(Posted May 16, 2024) With nothing new from the opinion mill on Ninth Street today, let’s see what’s happening in the appellate world.


New treatise

I learned this week that Justice Steve McCullough has written a book, Virginia Constitutional Law. It’s published by Lexis and is available in hard copy, as an e-book, or as part of your Lexis subscription. As I understand it, the last treatise to cover our constitution was Prof. Dick Howard’s, written half a century ago, so this comes at a good time.

I couldn’t resist checking to see if the book contains a section on substantive due process, a topic on which Justice McCullough’s views and mine diverge. He had some sharp words for the doctrine in a concurring opinion in Palmer v. Atlantic Coast Pipeline, 293 Va. 573 (2017), underscoring that while federal law may recognize the doctrine, the Virginia constitution doesn’t. I noted that while the book does cite Palmer, that passage isn’t in the section on SDP and he doesn’t repeat the critique here.

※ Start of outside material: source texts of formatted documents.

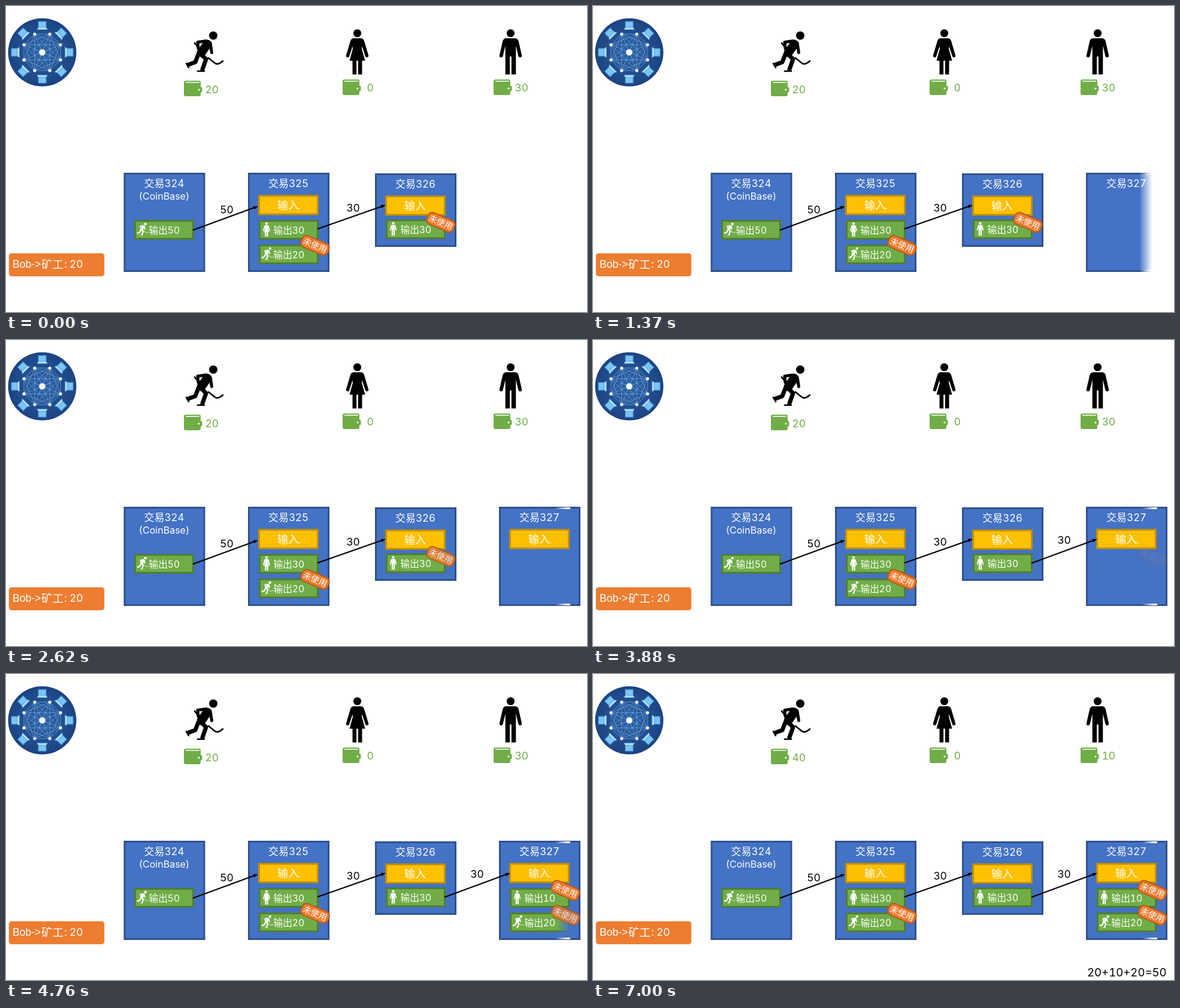
An HTML page for the animation above (8000 ms loop, 970 px wide and 512 px high).

```html
<!DOCTYPE html>
<html lang="zh">
<head>
<meta charset="utf-8">
<title>交易</title>
<style>
html, body { margin: 0; width: 100%; height: 100%; overflow: hidden; background: #fff; }
svg { display: block; width: 970px; height: 512px; font-family: Inter, "Noto Sans CJK SC", "Noto Sans CJK", sans-serif; font-variant-numeric: tabular-nums; }
.limbs { fill: none; stroke: currentColor; stroke-linejoin: round; stroke-linecap: round; }
</style>
</head>
<body>
<svg id="stage" viewBox="0 0 970 512" xmlns="http://www.w3.org/2000/svg">
<defs>
  <marker id="head" viewBox="0 0 8 6" refX="5" refY="3" markerWidth="8" markerHeight="6" markerUnits="userSpaceOnUse" orient="auto"><path d="M0 0L8 3L0 6Z"/></marker>
  <radialGradient id="globe"><stop offset="0" stop-color="#2c67ae"/><stop offset=".6" stop-color="#214f92"/><stop offset="1" stop-color="#1d4380"/></radialGradient>
  <linearGradient id="shine"><stop offset="0" stop-color="#fff" stop-opacity="0"/><stop offset=".8" stop-color="#fff"/></linearGradient>
  <g id="man" fill="currentColor">
    <circle cy="7" r="6.6"/>
    <path d="M-8 15.5H8Q12 16 13.2 20L18.6 44a2.9 2.9 0 0 1-5.6 1.5L8.8 28V76H1.4V46H-1.4V76H-8.8V28L-13 45.5a2.9 2.9 0 0 1-5.6-1.5L-13.2 20Q-12 16-8 15.5Z"/>
  </g>
  <g id="woman" fill="currentColor">
    <circle cy="7" r="6.6"/>
    <path d="M-6 15.5H6Q10 15.5 11.5 20L18.6 44a2.7 2.7 0 0 1-5.2 1.5L8 29L7.5 33L13 53H8V76H1.4V53H-1.4V76H-8V53H-13L-7.5 33L-8 29L-13.4 45.5a2.7 2.7 0 0 1-5.2-1.5L-11.5 20Q-10 15.5-6 15.5Z"/>
  </g>
  <g id="miner" class="limbs">
    <circle cx="46" cy="7.5" r="7" fill="currentColor" stroke="none"/>
    <path d="M36 22L26 36" stroke-width="15"/>
    <path d="M34 16.5L20 18.5L21 29M41 20L43.5 36" stroke-width="5"/>
    <path d="M21 39L16 52L5 56M26 39L34 47L28 64" stroke-width="7"/>
    <path d="M15 20L22 29M38 45L48 53Q53 58 62 50M1 54L5 61M20 67H31" stroke-width="2.6"/>
  </g>
  <g id="wallet" fill="#70ad47">
    <path d="M3 0H26Q28 0 28 3V23Q28 26 25 26H3Q0 26 0 23V3Q0 0 3 0Z"/>
    <path d="M3 2.8H26" stroke="#fff" stroke-width="1.5"/>
    <rect x="21" y="10.5" width="9.5" height="9" rx="2"/>
    <circle cx="25" cy="15" r="1.6" fill="#fff"/>
  </g>
</defs>
</svg>
<script>
const svg = document.getElementById('stage');
const LOOP = 8000, SOFT = 22;

const text = (x, y, s, size, fill = '#fff', more = '') =>
  `<text x="${x}" y="${y}" font-size="${size}" fill="${fill}" ${more}>${s}</text>`;
const mid = (x, y, s, size, fill) => text(x, y, s, size, fill, 'text-anchor="middle"');
const light = (x, y, s, size) => text(x, y, s, size, '#fff', 'font-weight="300"');
const box = (x, y, w, h, fill, stroke) =>
  `<rect x="${x + 1.5}" y="${y + 1.5}" width="${w - 3}" height="${h - 3}" fill="${fill}" stroke="${stroke}" stroke-width="3"/>`;
const use = (id, x, y, scale = 1, color = '#000') =>
  `<use href="#${id}" transform="translate(${x} ${y}) scale(${scale})" color="${color}"/>`;

const block = (x, y, h, name) => box(x, y, 136, h, '#4472c4', '#2f528f') + mid(x + 67.5, y + 24, name, 17);
const input = (x, y) => box(x, y, 101, 34, '#ffc000', '#bf8f00') + light(x + 32, y + 24, '输入', 18);
const dot = (x, y) => `<circle cx="${x}" cy="${y}" r=".9" fill="#fff"/>`;

const icons = {
  miner: (x, y) => use('miner', x + 4.5, y + 4.5, .31, '#fff'),
  woman: (x, y) => use('woman', x + 13, y + 3.5, .32, '#fff'),
  man: (x, y) => use('man', x + 12.5, y + 4.5, .3, '#fff')
};
const output = (x, y, who, sum) => box(x, y, 100, 33, '#70ad47', '#507e32') +
  icons[who](x, y) + text(x + 24.5, y + 22.5, '输出' + sum, 15.7);

const badge = (x, y) => `<g transform="translate(${x} ${y}) rotate(23)">
  <rect x="-24" y="-10.3" width="48" height="20.6" rx="7.5" fill="#ed7d31" stroke="#b9591b" stroke-width="2"/>
  ${mid(0, 5, '未使用', 14)}</g>`;
const arrow = (x1, y1, x2, y2, sum, tx, ty) =>
  `<path d="M${x1} ${y1}L${x2 - 3} ${y2 + 1}" stroke="#000" stroke-width="2.2" marker-end="url(#head)"/>` +
  mid(tx, ty, sum, 17.5, '#000');
const streak = y => `<rect x="917" y="${y}" width="25" height="3" fill="url(#shine)"/>`;
const layer = (id, body) => `<g id="${id}">${body}</g>`;

function network(cx, cy) {
  const at = (k, r) => [cx + r * Math.cos(k * Math.PI / 4), cy + r * Math.sin(k * Math.PI / 4)];
  const nodes = Array.from({length: 8}, (_, k) => at(k + .5, 33));
  let s = `<circle cx="${cx}" cy="${cy}" r="57" fill="url(#globe)"/>`, lines = '';
  nodes.forEach((a, i) => nodes.slice(i + 1).forEach(b => lines += `M${a}L${b}`));
  s += `<path d="${lines}" fill="none" stroke="#a5cdf0" stroke-width=".7" opacity=".75"/>`;
  nodes.forEach(([x, y], k) => {
    const [lx, ly] = at(k, 45.5);
    s += `<circle cx="${x}" cy="${y}" r="2.6" fill="#fff"/>
      <g transform="translate(${lx} ${ly}) rotate(${k * 45 + 90})">
        <rect x="-6.5" y="-6" width="13" height="10" fill="#7cc4f5" stroke="#3f8fd0"/>
        <path d="M-6.5 4H6.5L9 7.5H-9Z" fill="#a9dcfb"/></g>`;
  });
  return s + `<circle cx="${cx}" cy="${cy}" r="5.3" fill="#fff"/>`;
}

const green = '#70ad47';
const funds = (miner, man) => text(332.5, 145.5, miner, 17.5, green) + text(849.5, 142.5, man, 17.5, green);

svg.insertAdjacentHTML('beforeend', [
  network(60.5, 77.5),
  use('miner', 300, 42), use('woman', 586.5, 38.5), use('man', 842.5, 38.5),
  use('wallet', 297, 125), use('wallet', 562, 123), use('wallet', 814, 123),
  text(602.5, 142.5, '0', 17.5, green),
  layer('before', funds(20, 30)),
  layer('after', funds(40, 10)),

  '<rect x="4.5" y="413.5" width="160" height="39" rx="5" fill="#ed7d31" stroke="#fbe3d3"/>',
  text(11, 438, 'Bob-&gt;', 17.5, '#fff', 'font-family="Liberation Sans, sans-serif"'),
  light(59, 438.5, '矿工', 18.5), text(97, 438, ':', 18), text(106, 438, '20', 17.5),

  block(196.5, 279, 166, '交易324'), mid(264, 324, '(CoinBase)', 16),
  output(214, 358, 'miner', 50),
  block(404, 279, 166, '交易325'), input(421, 316), dot(490, 339),
  output(422, 358, 'woman', 30), output(422, 399, 'miner', 20),
  block(616, 280, 123, '交易326'), input(633, 317),
  output(634, 357, 'man', 30),
  layer('block', block(823, 279, 166, '交易327') + streak(280) + streak(441)),
  layer('input', input(840, 316) + dot(909, 339)),
  layer('out1', output(841, 358, 'man', 10)),
  layer('out2', output(841, 399, 'miner', 20)),

  arrow(312, 375, 421, 335, 50, 368.5, 346.5),
  arrow(520, 373, 634, 333, 30, 579.5, 343.5),
  layer('arrow', arrow(732, 373.5, 842, 333, 30, 786.5, 340.5)),
  badge(516, 400.5), layer('spent', badge(726, 362)),
  layer('badge1', badge(934, 362)), layer('badge2', badge(934, 403.5)),
  layer('sum', text(825, 506, '20+10+20=50', 18.6, '#000'))
].join(''));

// id, left, width, start, end
const wipes = [
  ['block', 823, 136, 1020, 1520],
  ['input', 840, 101, 1570, 2080],
  ['arrow', 731, 112, 2600, 3100],
  ['out1', 841, 101, 3870, 4350],
  ['out2', 841, 101, 4360, 4850],
  ['sum', 824, 134, 6540, 7000]
];
// id, start, end, from, to
const fades = [
  ['spent', 2550, 3080, 1, 0],
  ['badge1', 3850, 4350, 0, 1],
  ['badge2', 4360, 4850, 0, 1],
  ['before', 4800, 5300, 1, 0],
  ['after', 4800, 5300, 0, 1]
];

const get = id => document.getElementById(id);
for (const [id] of wipes) {
  svg.insertAdjacentHTML('beforeend', `<defs>
    <linearGradient id="${id}Edge" gradientUnits="userSpaceOnUse" y1="0" y2="0"><stop stop-color="#fff"/><stop offset="1" stop-color="#000"/></linearGradient>
    <mask id="${id}Mask" maskUnits="userSpaceOnUse" x="0" y="0" width="970" height="512"><rect width="970" height="512" fill="url(#${id}Edge)"/></mask></defs>`);
  get(id).setAttribute('mask', `url(#${id}Mask)`);
}

const progress = (t, a, b) => Math.min(1, Math.max(0, (t - a) / (b - a)));

function draw(now) {
  const t = now % LOOP;
  for (const [id, x, w, a, b] of wipes) {
    const edge = x - SOFT + (w + SOFT) * progress(t, a, b), g = get(id + 'Edge');
    g.setAttribute('x1', edge);
    g.setAttribute('x2', edge + SOFT);
  }
  for (const [id, a, b, from, to] of fades)
    get(id).setAttribute('opacity', from + (to - from) * progress(t, a, b));
  requestAnimationFrame(draw);
}
draw(performance.now());
</script>
</body>
</html>
```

I commend the book to you, but I have one bit of practical advice. If you choose to cite it in an appeal to the Supreme Court of Virginia, resist the urge to look at him in oral argument and remind him that he wrote the text that you’re relying on. He already knows who wrote the book, and you’ll come across as pandering.


Those sexy appellate bonds

Dan Huckabay of Court Surety Bond Agency has posted a short essay on common problems with appellate bonds. It’s unmistakably a marketing piece for his (quite excellent) company, but I recommend that you read it anyway, for some added perspective on this under-discussed topic.


Recent SCV writ grants

If you look carefully at what at first seems like dry material, you can sometimes find some interesting stories. In this vein, I bring you the writs-granted page of the SCV’s website.

The most recent set of writ panels convened on April 2. Since then, the court has posted eight writ grants on its web page.

One of these, Cridler-Smith v. Director, comes from a habeas-appeal petition filed way back in late June 2023. The Supreme Court heard the writ argument in February and granted the appeal a week ago, on May 9. Most of that long delay resulted from slow work by the Loudoun County Circuit Court Clerk, who didn’t forward the record to Richmond for almost nine months.

Another recent grant, Josephson v. Commonwealth, received a writ on April 30 without, as far as I can tell, appearing on the writ-panel docket. It looks like the court reviewed the petition for appeal and decided immediately that it was worth granting.

The justices also granted an appeal in the unemployment-insurance case of Amazon Logistics v. VEC, on the question whether Amazon’s flex drivers – folks who supplement normal truck-based Amazon deliveries – are employees or independent contractors.

I was surprised to note that the Supreme Court’s case-information page shows that in four of the six criminal writ grants, the Commonwealth didn’t file a brief in opposition. That may be a system glitch, because in my experience, the OAG is careful to file briefs at the stage where the appellee has the most leverage.

Finally, one of the appeals, Baez v. Commonwealth, portends a ruling on the admissibility of police body-camera footage. I’m definitely not a criminal-law jock, but this looks to me like an interesting question.


The historical context of writ grants

Of the eight recent grants, six appear to be either criminal or habeas appeals. For the year, we’ve seen nine criminal/habeas writs and six in civil appeals. I note that we thus have 15 grants from the first two (out of six) writ-panel sessions of the year. That extrapolates to something like 45 grants over the course of the year.

I’ll post a more fulsome essay on the SCV’s statistics soon, but for now, I’ll put that pace of 45 grants in context. Last year, the court received 956 new filings and granted 36 writs, an overall grant rate of 3.8%. Ten years ago, in 2014, we saw 1,918 new filings and 131 grants, for 6.8%. Twenty years ago, in 2004, there were 2,976 new filings and 174 grants, which comes to 5.8%. And thirty years ago, we saw 2,240 new cases and 337 grants – a whopping 15% grant rate.

You want more numbers? I’m your man. In 1984, the court received 1,582 new cases and granted 259 writs (16.4%). In 1974, the numbers were 212 grants out of 1,256 filings, for 16.9%. In 1964, there were 798 filings and 229 grants, or 28.7%. And 1954 – that’s as far as I can go back on this ten-year cycle – the court took in just 304 new filings and granted 132 writs for an astounding 43.4% grant rate.

I emphatically do not have the power of foresight; if I did, I’d be picking lottery numbers instead of posting this analysis, and I’d get far fewer Death Stares from The Boss. But my imperfect future vision tells me that you should expect this tiny grant rate to become the new normal. The justices of the Supreme Court of Virginia have simply decided to grant fewer appeals; they’ve chosen to hear fewer cases on the merits. If you’re appealing to the Court of Appeals of Virginia, you’d better make the most of that opportunity, because the SCV is handing out writs with historically small tweezers now.